Bemvindo a Porto!
As you may know, I’ve been living in Porto since last winter. Learning Portuguese. Settling in. Making new friends. And, as usual, I’ve been tracking my budgets.
In the early part of the year, they were all over the place. I moved from a bad roommate situation into my own apartment. I furnished the whole thing myself (ouch, my pocketbook). I had a series of unexpected expenses. And then I gave in and got a series of roommates because I was feeling the strain of those big financial pinches.
But now that I’ve settled a bit more, gotten a roommate, sorted out my electric bill woes, and found my rhythm, it’s time to share an average Porto budget with you.
So, what does it cost for this solo lady to live in Porto city center? Here’s a real month’s baseline expenses.
|Entertainment & activities
|Internet + phone
Notes on my spending:
Normally, the budgets on this site reflect a travel lifestyle, but it’s important to note that this budget is for me living here in Portugal. I have a long-term lease. I handle my own utilities and internet (instead of renting an Airbnb with all included). Etc. This means that those traveling here short-term (especially during high season) will likely spend more on accommodations (or have to stay farther from the center).
It’s also worth reminding you how I live. I have a fancy two-bedroom in a very nice part of town, which I share with a roommate. I’m still working, so I’m not out and about spending money as much as a retiree or traveler might. But I do go out to events, for drinks or meals with friends, etc. I have a nice kitchen and like to cook at home. And a lot of the things I do in my spare time are free or low-cost (e.g. a two- or three-euro entry fee to an event).
Now, with that in mind, let’s dig deeper into the categories above and why I spent what I spent…
My accommodation cost includes my rent, bi-weekly apartment cleaning (the roommate handles alternate weeks), and utilities (water, electric). I live in a two-bedroom apartment in a newly renovated building with a roommate and I pay a bit less than half the rent for the smaller, less fancy room (and for the fact that all the furnishings are mine and thus the wear and tear on them is also mine to absorb).
Weekly cleaning on its own costs about 50 euros per week, including tip, so since I handle it twice a month, that makes my cleaning bill around 100 euros.
Transportation includes an uber back from a doctor visit in the rain. Otherwise, I pretty much walked everywhere this month.
The grocery category represents both groceries (including Luna’s food since I feed her a homemade diet) and toiletries/supplies. My eating out bill this month was on the high side because I splurged on big sushi nights twice to celebrate and I got takeout burritos more often than usual this month.
My entertainment bill includes entry fees for local events I’ve been attending.
For internet/phone, I use pre-paid sim cards, which are a bit more expensive but give me more flexibility than long-term plans.
Health and wellness (not included above) has shifted significantly now that I’m here in Portugal. Instead of paying for a monthly private insurance, I am now on the public system. This means that this line item now represents my out-of-pocket expenses (doctor visits, pharmacy expenses, my flu shot, physiotherapy, massages…) and not my insurance costs. I also pay a yearly $120 for a health concierge who helps me schedule appointments and answer health questions.

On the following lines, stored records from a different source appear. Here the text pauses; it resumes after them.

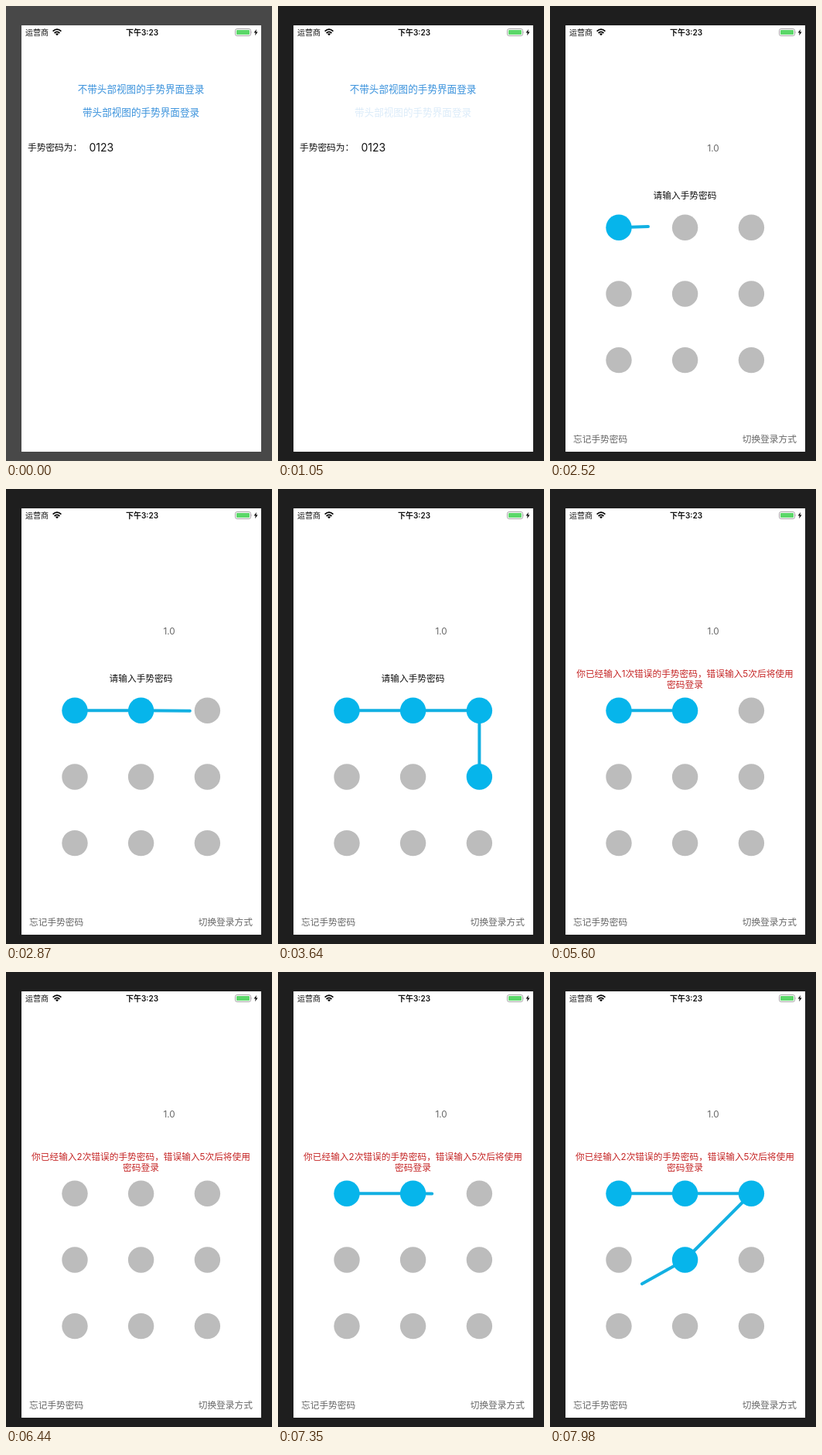
Recreate the animation shown at these times as an HTML page. Size 344 px wide and 588 px high, loop 8000 ms.

```html
<!DOCTYPE html>
<html lang="zh-CN">
<head>
<meta charset="utf-8">
<title>手势密码登录</title>
<style>
  html, body { margin: 0; width: 100%; height: 100%; overflow: hidden; background: #1e1e1e; }
  svg { display: block; width: 344px; height: 588px; }
  text { font: 11.7px Inter, "Noto Sans CJK SC", "Noto Sans CJK", sans-serif; fill: #111; }
  .mid { text-anchor: middle; }
  .link { font-size: 12.6px; fill: #3a92dc; }
  .code { font-size: 14px; }
  .status { font-size: 10px; }
  .clock { font-weight: 600; }
  .soft { fill: #666; }
  .error { fill: #c52525; }
  .wifi path { fill: none; stroke: #000; stroke-width: 1.7; }
  #trail { fill: none; stroke: #12b0e2; stroke-width: 4; stroke-linecap: round; stroke-linejoin: round; }
  #dots circle { fill: #bcbcbc; }
  #dots .on { fill: #06b5eb; }

  /* page changes are hard cuts on the 8 s loop */
  [hidden] { display: none; }
</style>
</head>
<body>
<svg viewBox="0 0 344 588">
  <rect id="frame" width="344" height="588" fill="#484848"/>
  <rect x="20" y="25" width="310" height="551" fill="#fff"/>

  <g id="statusBar">
    <text class="status" x="25" y="37.8">运营商</text>
    <g class="wifi">
      <path d="M60.6 32.6Q66 27.6 71.4 32.6"/>
      <path d="M62.6 35Q66 31.9 69.4 35"/>
      <path d="M64 35.9Q66 34.4 68 35.9L66 38.2Z" style="fill:#000;stroke:none"/>
    </g>
    <text class="status clock mid" x="176" y="37.6">下午3:23</text>
    <rect x="296.5" y="29.5" width="20" height="9" rx="2.3" fill="none" stroke="#a5a5a5"/>
    <rect x="298" y="31" width="17" height="6" rx="1" fill="#5bd769"/>
    <path d="M317.6 32.5q1.4 1.5 0 3z" fill="#a5a5a5"/>
    <path d="M324 30L320.6 34.6H322.8L322 38.2L325.6 33.4H323.3Z" fill="#000"/>
  </g>

  <g id="home">
    <text class="link mid" x="174.5" y="112">不带头部视图的手势界面登录</text>
    <text class="link mid" id="pressed" x="174.5" y="142">带头部视图的手势界面登录</text>
    <text x="28" y="187.3">手势密码为：</text>
    <text class="code" x="107.5" y="188">0123</text>
  </g>

  <g id="lock" hidden>
    <text class="soft" x="203.5" y="187.5">1.0</text>
    <text class="mid" id="prompt" x="174.5" y="249.3">请输入手势密码</text>
    <g id="warning">
      <text class="error mid" id="count" x="174.5" y="243"></text>
      <text class="error mid" x="174.5" y="256.8">密码登录</text>
    </g>
    <polyline id="trail"/>
    <g id="dots"></g>
    <text class="soft" x="30" y="564.3">忘记手势密码</text>
    <text class="soft" x="248.7" y="564.3">切换登录方式</text>
  </g>
</svg>
<script>
  const LOOP = 8000, STEP = 70, RADIUS = 16.7;
  const PRESS = 1050, OPEN = 1120;
  const $ = id => document.getElementById(id);

  const centers = [];
  for (const y of [286.3, 372, 457.6])
    for (const x of [89, 174.6, 260.4]) centers.push([x, y]);

  const dots = centers.map(([x, y]) => {
    const dot = document.createElementNS("http://www.w3.org/2000/svg", "circle");
    dot.setAttribute("cx", x);
    dot.setAttribute("cy", y);
    dot.setAttribute("r", RADIUS);
    return $("dots").appendChild(dot);
  });

  // Each swipe: release time and the finger's key points [time, x, y]
  const swipes = [
    { end: 3990, keys: [[2520, 127, 285], [2940, 260, 287], [3430, 260.4, 287],
                        [3500, 260.4, 315], [3570, 260.4, 345], [3640, 260.4, 372]] },
    { end: 6230, keys: [[5180, 91, 286], [5250, 108, 286], [5950, 260, 287], [6160, 260, 290]] },
    { end: LOOP, keys: [[6860, 91, 286], [6930, 108, 286], [7630, 260, 287],
                        [7700, 243, 304], [7840, 182, 365], [7910, 150, 386], [7980, 119, 403]] }
  ];

  function fingerAt(keys, t) {
    const i = keys.findIndex(k => k[0] >= t);
    if (i < 0) return keys[keys.length - 1].slice(1);
    if (i === 0) return keys[0].slice(1);
    const [a, b] = [keys[i - 1], keys[i]];
    const f = (t - a[0]) / (b[0] - a[0]);
    return [a[1] + (b[1] - a[1]) * f, a[2] + (b[2] - a[2]) * f];
  }

  function hitDots(keys, t) {
    const hits = [0];
    for (let s = keys[0][0]; s <= t; s += STEP) {
      const [x, y] = fingerAt(keys, s);
      const i = centers.findIndex(c => Math.hypot(c[0] - x, c[1] - y) < RADIUS);
      if (i >= 0 && !hits.includes(i)) hits.push(i);
    }
    return hits;
  }

  function render(t) {
    $("frame").setAttribute("fill", t < PRESS ? "#484848" : "#1e1e1e");
    $("pressed").style.opacity = t < PRESS ? 1 : 0.18;
    $("home").toggleAttribute("hidden", t >= OPEN);
    $("lock").toggleAttribute("hidden", t < OPEN);

    const fails = swipes.filter(s => t >= s.end).length;
    $("prompt").toggleAttribute("hidden", fails > 0);
    $("warning").toggleAttribute("hidden", fails === 0);
    $("count").textContent = `你已经输入${fails}次错误的手势密码，错误输入5次后将使用`;

    const swipe = swipes.find(s => t >= s.keys[0][0] && t < s.end);
    const hits = swipe ? hitDots(swipe.keys, t) : [];
    dots.forEach((dot, i) => dot.classList.toggle("on", hits.includes(i)));
    const points = hits.map(i => centers[i]);
    if (swipe) points.push(fingerAt(swipe.keys, t));
    $("trail").setAttribute("points", points.join(" "));
  }

  const start = performance.now();
  let shown = -1;
  function tick() {
    const t = (performance.now() - start) % LOOP;
    const step = Math.floor(t / STEP) * STEP;
    if (step !== shown) render(shown = step);
    requestAnimationFrame(tick);
  }
  tick();
</script>
</body>
</html>
```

I didn’t include my health costs above because I’m not sure how helpful it would be (since everyone’s costs likely vary considerably on this kind of thing), but here is the line item if it’s helpful:
|Health & wellness
Also not included above are Luna the traveling pooch’s expenses, which came out to:
|Luna (vet bills, supplies)
Again, I share these separately from the main total above because Luna’s costs may not be relevant to the majority of readers. They include vet visits, treats, pee pads (for a little balcony dog potty I set up so that she and I can avoid trudging through rainstorms for pee breaks and because as she gets older, she needs to go out more often), etc.
Also not included above are business expenses, random for-fun or supply purchases not related to travel, including a new carrier backpack for Luna, charitable contributions, a bunch of audiobooks I splurged on, etc. I don’t include these because these posts are meant to give you a sense of baseline cost of living for me in a place, which these don’t feel relevant to.
Looking for more European budgets? Here they all are.